Opinions expressed by Minority Mindset contributors are their own.
I recently received a promotion and a 12% pay raise. My boss was elated to offer me the bump in title and money. At our daily meeting she announced it to the rest of the team. They all cheered, clapped, and lined up to shake my hand. After telling my girlfriend I received a string of several text messages that read “OMG!!”, “CONGRATULATIONS!”, and “You totally deserve it!”
I put on a practiced smile and took it all in.
To me, the promotion meant nothing. I saw it as a trap to lure me into working at the company for years. For a moment I saw a future version of myself slumped over a keyboard with a large belly, potato chip crumbs in my beard, and a bald head.
A nightmare I hope never comes true.
My mind drifted amidst the congratulatory remarks. I was thinking about my Amazon Merch store and how I was going to increase sales, create unique t-shirt designs, and setup a strong passive income stream. I was more enthralled in coming up with these strategies than contemplating how I’d hop up to the next rung on the corporate ladder.
Millions of people go to work each day, stare at a computer screen for 8 or more hours, and then go home. They do this for years whilst hungering to tier up in the office hierarchy, failing to realize they’ve missed life—my biggest fear.
A few years ago, my mom said, “I wish I could have spent more time with you instead of working so much.”
My parents worked over 40 hours every week for most of my childhood. Usually I would wake up right as they had a foot out the door and go to bed hearing the same door creak open. They provided me with all the toys, video games, food, and love I could have ever wanted.
I’m grateful for what they gave me, but I don’t want that life. I don’t want to work so much that I miss my child’s life only to realize they’re all grown up.
I want my kids to be the ones on the playground complaining “UGH! My dad is always home. He keeps wanting to hang out with us!” instead of joining the chorus of children saying, “I wish I could play with my dad more.”
I know entrepreneurship is the answer. Hitting the grind intensely for a few years so I can escape 40-hour work weeks sounds beautiful. Some people hear “Entrepreneur” and they think of a money hungry businessperson.
Entrepreneurship is not about money. It’s about helping people. It begins by helping yourself get into a better mindset, then helping yourself become financially independent, and finally using your time to benefit those you love. It’s about being the architect of your life and resisting complacency.

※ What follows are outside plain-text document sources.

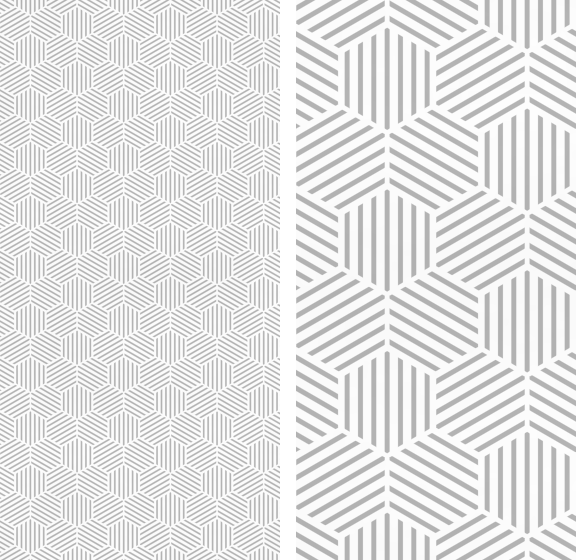
Left: the whole. Right: its middle third, enlarged.
A Shadertoy shader for this pattern:

```glsl
#define HEXES_ACROSS 9.0
#define LINES_PER_HEX 7.0
#define LINE_SHARE 0.37
#define EDGE_GAP 0.026
#define SOFTNESS 0.75
#define TONE_DRIFT 0.012
#define PATTERN_ORIGIN vec2(0.1085, 1.047)
#define PAPER_COLOR vec3(0.985)
#define LINE_COLOR vec3(0.70)

const float ROOT3 = 1.7320508;

float hash(vec2 p) {
    vec3 q = fract(p.xyx * 0.1031);
    q += dot(q, q.yzx + 33.33);
    return fract((q.x + q.y) * q.z);
}

float valueNoise(vec2 p) {
    vec2 cell = floor(p);
    vec2 f = fract(p);
    f = f * f * (3.0 - 2.0 * f);
    float low = mix(hash(cell), hash(cell + vec2(1.0, 0.0)), f.x);
    float high = mix(hash(cell + vec2(0.0, 1.0)), hash(cell + 1.0), f.x);
    return mix(low, high, f.y);
}

// Center of the nearest upright hexagon of unit width
vec2 hexCenter(vec2 p) {
    vec2 period = vec2(1.0, ROOT3);
    vec2 a = round(p / period) * period;
    vec2 b = (floor(p / period) + 0.5) * period;
    return distance(p, a) < distance(p, b) ? a : b;
}

// Distance inward from the hexagon border
float hexInset(vec2 q) {
    q = abs(q);
    return 0.5 - max(q.x, dot(q, vec2(0.5, 0.5 * ROOT3)));
}

void mainImage(out vec4 fragColor, in vec2 fragCoord) {
    vec2 uv = fragCoord / iResolution.x;
    vec2 p = (uv - PATTERN_ORIGIN) * HEXES_ACROSS;
    float blur = SOFTNESS * HEXES_ACROSS / iResolution.x;

    // Three stripe directions alternate so that neighbors never agree
    vec2 center = hexCenter(p);
    vec2 local = p - center;
    float row = round(center.y * 2.0 / ROOT3);
    float column = round(center.x - 0.5 * row);
    float kind = mod(column - row, 3.0);
    float angle = kind * radians(120.0);
    float across = dot(local, vec2(cos(angle), sin(angle)));

    // Stripes, trimmed short of the hexagon border
    float lineDistance = abs(fract(across * LINES_PER_HEX + 0.5) - 0.5) / LINES_PER_HEX;
    float halfWidth = 0.5 * LINE_SHARE / LINES_PER_HEX;
    float ink = smoothstep(-blur, blur, halfWidth - lineDistance);
    ink *= smoothstep(-blur, blur, hexInset(local) - EDGE_GAP);

    // Faint uneven print tone
    float drift = (valueNoise(uv * 5.0) - 0.5) + 0.5 * (valueNoise(uv * 60.0) - 0.5);
    vec3 color = mix(PAPER_COLOR, LINE_COLOR, ink) + TONE_DRIFT * drift;
    fragColor = vec4(clamp(color, 0.0, 1.0), 1.0);
}
```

It’s easy and safe to work a job, get a paycheck, and hustle for the next promotion. Just remember that an extra hour of work here and there compounds quickly, you miss moments, and before you know it 10 years will have passed. You’ll still be at the same company wondering what happened.